» **Goal of the exercise**: Each line in the entries below that holds the string "text" is to be listed.

Dataset entries
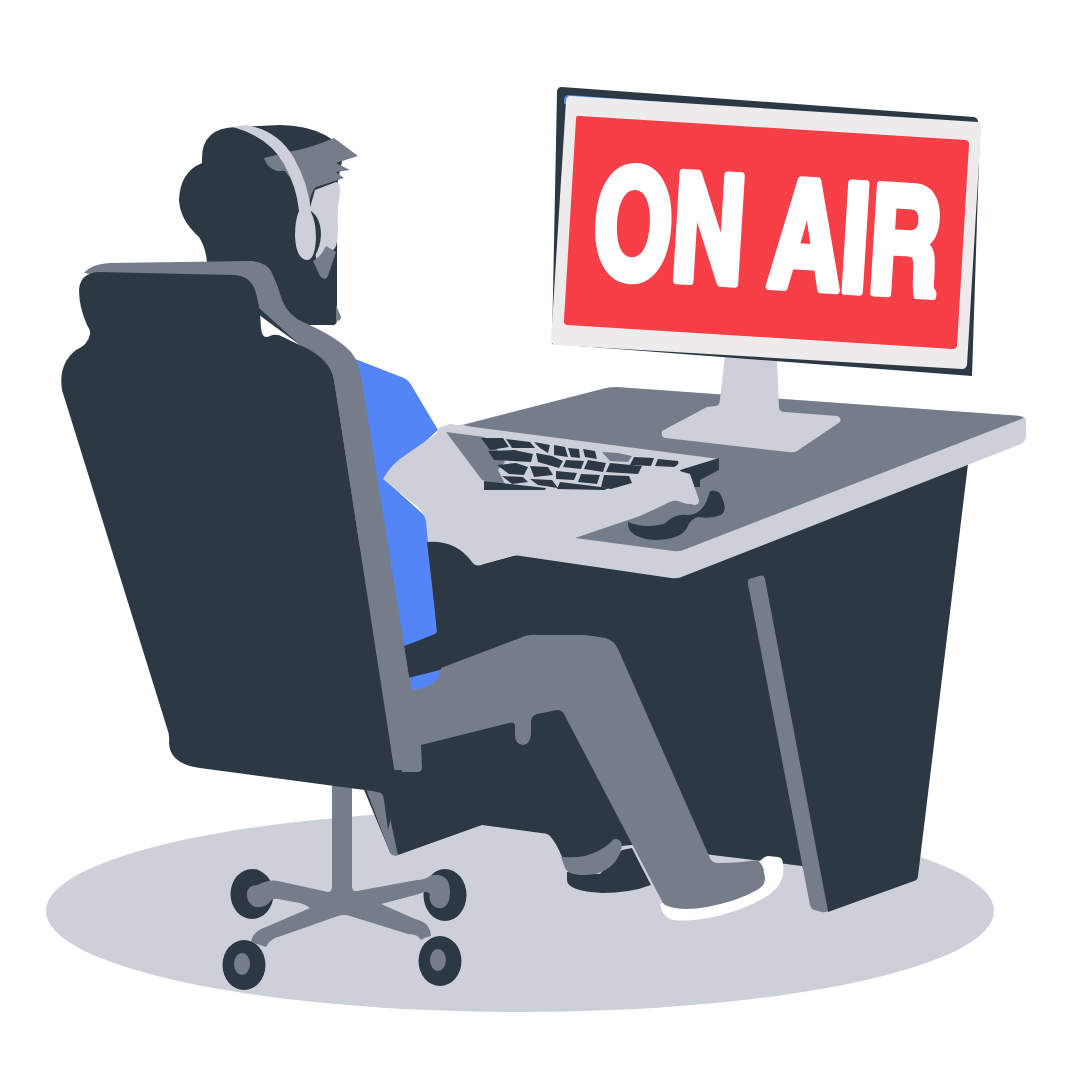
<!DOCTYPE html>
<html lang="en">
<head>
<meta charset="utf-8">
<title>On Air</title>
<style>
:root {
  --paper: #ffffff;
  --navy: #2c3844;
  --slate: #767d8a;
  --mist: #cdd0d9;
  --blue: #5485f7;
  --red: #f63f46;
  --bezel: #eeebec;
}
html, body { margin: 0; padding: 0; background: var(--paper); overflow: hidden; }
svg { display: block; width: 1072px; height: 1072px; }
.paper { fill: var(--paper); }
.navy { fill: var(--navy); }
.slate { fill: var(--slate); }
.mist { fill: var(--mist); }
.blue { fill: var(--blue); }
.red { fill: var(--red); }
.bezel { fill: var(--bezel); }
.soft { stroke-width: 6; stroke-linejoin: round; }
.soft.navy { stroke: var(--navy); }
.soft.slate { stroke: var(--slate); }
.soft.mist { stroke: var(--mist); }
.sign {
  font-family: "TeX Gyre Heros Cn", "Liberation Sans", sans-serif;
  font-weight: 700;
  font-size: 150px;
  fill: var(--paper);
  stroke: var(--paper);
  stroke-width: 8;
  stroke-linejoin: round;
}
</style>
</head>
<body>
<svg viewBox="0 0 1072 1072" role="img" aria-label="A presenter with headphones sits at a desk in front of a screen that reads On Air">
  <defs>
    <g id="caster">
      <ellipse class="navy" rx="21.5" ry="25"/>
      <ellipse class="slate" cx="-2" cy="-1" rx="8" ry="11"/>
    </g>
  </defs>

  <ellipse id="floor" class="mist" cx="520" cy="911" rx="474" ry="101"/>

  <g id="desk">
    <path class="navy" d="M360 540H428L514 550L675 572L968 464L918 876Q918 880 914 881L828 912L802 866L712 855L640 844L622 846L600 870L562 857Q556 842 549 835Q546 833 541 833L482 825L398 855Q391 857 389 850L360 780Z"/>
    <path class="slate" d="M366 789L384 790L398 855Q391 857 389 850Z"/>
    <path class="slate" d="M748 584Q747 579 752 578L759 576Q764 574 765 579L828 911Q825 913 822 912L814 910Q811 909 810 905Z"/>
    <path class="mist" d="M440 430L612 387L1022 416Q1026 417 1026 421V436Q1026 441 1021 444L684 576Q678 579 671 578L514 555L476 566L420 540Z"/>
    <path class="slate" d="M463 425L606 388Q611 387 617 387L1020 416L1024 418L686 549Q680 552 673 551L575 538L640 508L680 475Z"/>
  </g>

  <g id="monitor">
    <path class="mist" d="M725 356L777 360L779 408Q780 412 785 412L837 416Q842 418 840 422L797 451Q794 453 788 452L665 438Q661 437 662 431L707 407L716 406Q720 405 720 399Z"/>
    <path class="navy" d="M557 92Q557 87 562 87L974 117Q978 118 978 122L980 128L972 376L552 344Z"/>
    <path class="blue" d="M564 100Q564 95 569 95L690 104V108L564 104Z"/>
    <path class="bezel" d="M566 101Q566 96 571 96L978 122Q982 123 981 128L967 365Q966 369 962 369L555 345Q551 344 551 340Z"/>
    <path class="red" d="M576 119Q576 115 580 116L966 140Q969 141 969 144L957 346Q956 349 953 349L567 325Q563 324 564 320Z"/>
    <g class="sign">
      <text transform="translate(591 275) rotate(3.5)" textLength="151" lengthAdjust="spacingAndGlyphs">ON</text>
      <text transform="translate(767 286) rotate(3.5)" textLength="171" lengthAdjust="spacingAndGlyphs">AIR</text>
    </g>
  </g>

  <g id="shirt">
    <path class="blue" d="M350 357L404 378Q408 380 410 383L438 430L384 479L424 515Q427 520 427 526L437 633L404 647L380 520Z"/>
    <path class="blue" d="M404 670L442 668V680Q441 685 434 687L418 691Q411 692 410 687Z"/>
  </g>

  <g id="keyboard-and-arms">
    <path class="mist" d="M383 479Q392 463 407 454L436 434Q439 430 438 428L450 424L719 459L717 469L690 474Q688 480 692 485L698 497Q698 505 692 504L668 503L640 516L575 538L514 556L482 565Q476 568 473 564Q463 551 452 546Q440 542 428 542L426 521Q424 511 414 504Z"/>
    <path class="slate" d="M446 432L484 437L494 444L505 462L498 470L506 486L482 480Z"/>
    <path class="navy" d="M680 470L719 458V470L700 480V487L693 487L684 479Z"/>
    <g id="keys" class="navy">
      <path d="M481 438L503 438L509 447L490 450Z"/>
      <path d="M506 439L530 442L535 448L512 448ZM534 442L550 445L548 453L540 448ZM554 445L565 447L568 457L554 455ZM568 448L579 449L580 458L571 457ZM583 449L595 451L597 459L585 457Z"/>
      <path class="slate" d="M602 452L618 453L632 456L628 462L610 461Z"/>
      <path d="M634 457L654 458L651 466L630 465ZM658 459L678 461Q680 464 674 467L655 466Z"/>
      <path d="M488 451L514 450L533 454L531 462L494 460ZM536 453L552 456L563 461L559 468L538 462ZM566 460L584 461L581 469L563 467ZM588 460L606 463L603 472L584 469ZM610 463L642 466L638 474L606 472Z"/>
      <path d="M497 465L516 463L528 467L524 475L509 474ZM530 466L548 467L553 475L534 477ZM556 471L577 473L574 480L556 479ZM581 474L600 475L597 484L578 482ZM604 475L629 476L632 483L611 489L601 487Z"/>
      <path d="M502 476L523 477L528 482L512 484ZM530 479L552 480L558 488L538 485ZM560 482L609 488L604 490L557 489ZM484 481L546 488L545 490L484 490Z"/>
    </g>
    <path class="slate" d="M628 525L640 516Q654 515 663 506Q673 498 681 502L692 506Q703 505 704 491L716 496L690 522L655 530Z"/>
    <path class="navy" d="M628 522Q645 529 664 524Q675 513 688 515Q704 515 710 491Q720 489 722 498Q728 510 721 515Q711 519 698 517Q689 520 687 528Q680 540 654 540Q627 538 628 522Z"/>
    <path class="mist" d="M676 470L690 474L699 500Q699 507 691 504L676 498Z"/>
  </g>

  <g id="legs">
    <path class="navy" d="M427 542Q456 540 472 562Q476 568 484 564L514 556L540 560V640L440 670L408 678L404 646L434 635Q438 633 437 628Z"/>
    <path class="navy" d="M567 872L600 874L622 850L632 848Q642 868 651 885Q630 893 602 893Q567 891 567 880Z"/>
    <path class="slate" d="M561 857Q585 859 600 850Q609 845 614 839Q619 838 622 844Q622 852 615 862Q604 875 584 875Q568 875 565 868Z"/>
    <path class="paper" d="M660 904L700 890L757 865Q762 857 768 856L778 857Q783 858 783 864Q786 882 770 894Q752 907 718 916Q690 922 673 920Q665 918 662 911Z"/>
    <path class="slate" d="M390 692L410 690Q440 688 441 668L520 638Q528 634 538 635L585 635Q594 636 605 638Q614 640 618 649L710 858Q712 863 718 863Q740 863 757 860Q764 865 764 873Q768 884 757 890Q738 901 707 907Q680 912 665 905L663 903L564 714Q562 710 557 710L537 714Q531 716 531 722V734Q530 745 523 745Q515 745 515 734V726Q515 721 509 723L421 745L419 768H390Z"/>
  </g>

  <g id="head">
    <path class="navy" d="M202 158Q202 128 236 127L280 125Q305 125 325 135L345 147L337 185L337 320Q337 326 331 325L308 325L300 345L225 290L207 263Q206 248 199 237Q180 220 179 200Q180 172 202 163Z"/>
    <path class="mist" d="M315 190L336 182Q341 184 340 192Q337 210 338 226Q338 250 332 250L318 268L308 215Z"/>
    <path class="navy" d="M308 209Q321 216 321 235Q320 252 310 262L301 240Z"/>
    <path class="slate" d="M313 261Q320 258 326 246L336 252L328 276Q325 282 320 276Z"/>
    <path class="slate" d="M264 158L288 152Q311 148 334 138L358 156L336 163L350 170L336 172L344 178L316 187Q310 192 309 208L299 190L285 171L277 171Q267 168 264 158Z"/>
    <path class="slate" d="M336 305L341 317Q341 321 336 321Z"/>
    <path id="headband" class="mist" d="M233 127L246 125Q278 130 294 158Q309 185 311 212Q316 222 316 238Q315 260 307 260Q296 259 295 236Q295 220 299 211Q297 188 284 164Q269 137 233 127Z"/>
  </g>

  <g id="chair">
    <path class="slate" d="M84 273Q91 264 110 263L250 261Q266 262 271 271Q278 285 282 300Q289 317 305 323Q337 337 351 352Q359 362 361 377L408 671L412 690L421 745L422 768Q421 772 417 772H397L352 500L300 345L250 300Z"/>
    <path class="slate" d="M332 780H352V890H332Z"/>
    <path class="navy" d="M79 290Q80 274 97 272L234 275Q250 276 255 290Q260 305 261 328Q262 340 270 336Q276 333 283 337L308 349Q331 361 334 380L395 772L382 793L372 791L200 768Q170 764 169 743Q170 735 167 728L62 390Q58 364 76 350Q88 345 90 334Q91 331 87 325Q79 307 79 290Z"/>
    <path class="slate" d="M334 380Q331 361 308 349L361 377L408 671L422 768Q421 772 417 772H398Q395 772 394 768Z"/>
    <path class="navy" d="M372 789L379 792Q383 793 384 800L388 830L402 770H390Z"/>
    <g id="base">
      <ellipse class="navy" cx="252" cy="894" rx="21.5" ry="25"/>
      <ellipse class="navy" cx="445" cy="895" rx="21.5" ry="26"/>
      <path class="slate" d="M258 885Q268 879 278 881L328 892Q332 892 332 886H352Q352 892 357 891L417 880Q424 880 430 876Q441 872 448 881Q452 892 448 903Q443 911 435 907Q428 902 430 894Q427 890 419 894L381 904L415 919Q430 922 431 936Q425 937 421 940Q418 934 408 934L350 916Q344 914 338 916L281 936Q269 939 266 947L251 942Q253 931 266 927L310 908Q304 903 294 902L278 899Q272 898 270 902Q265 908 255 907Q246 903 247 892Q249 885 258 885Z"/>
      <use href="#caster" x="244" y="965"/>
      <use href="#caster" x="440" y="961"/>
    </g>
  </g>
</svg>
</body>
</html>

» **The completed task**:
      <text transform="translate(591 275) rotate(3.5)" textLength="151" lengthAdjust="spacingAndGlyphs">ON</text>
      <text transform="translate(767 286) rotate(3.5)" textLength="171" lengthAdjust="spacingAndGlyphs">AIR</text>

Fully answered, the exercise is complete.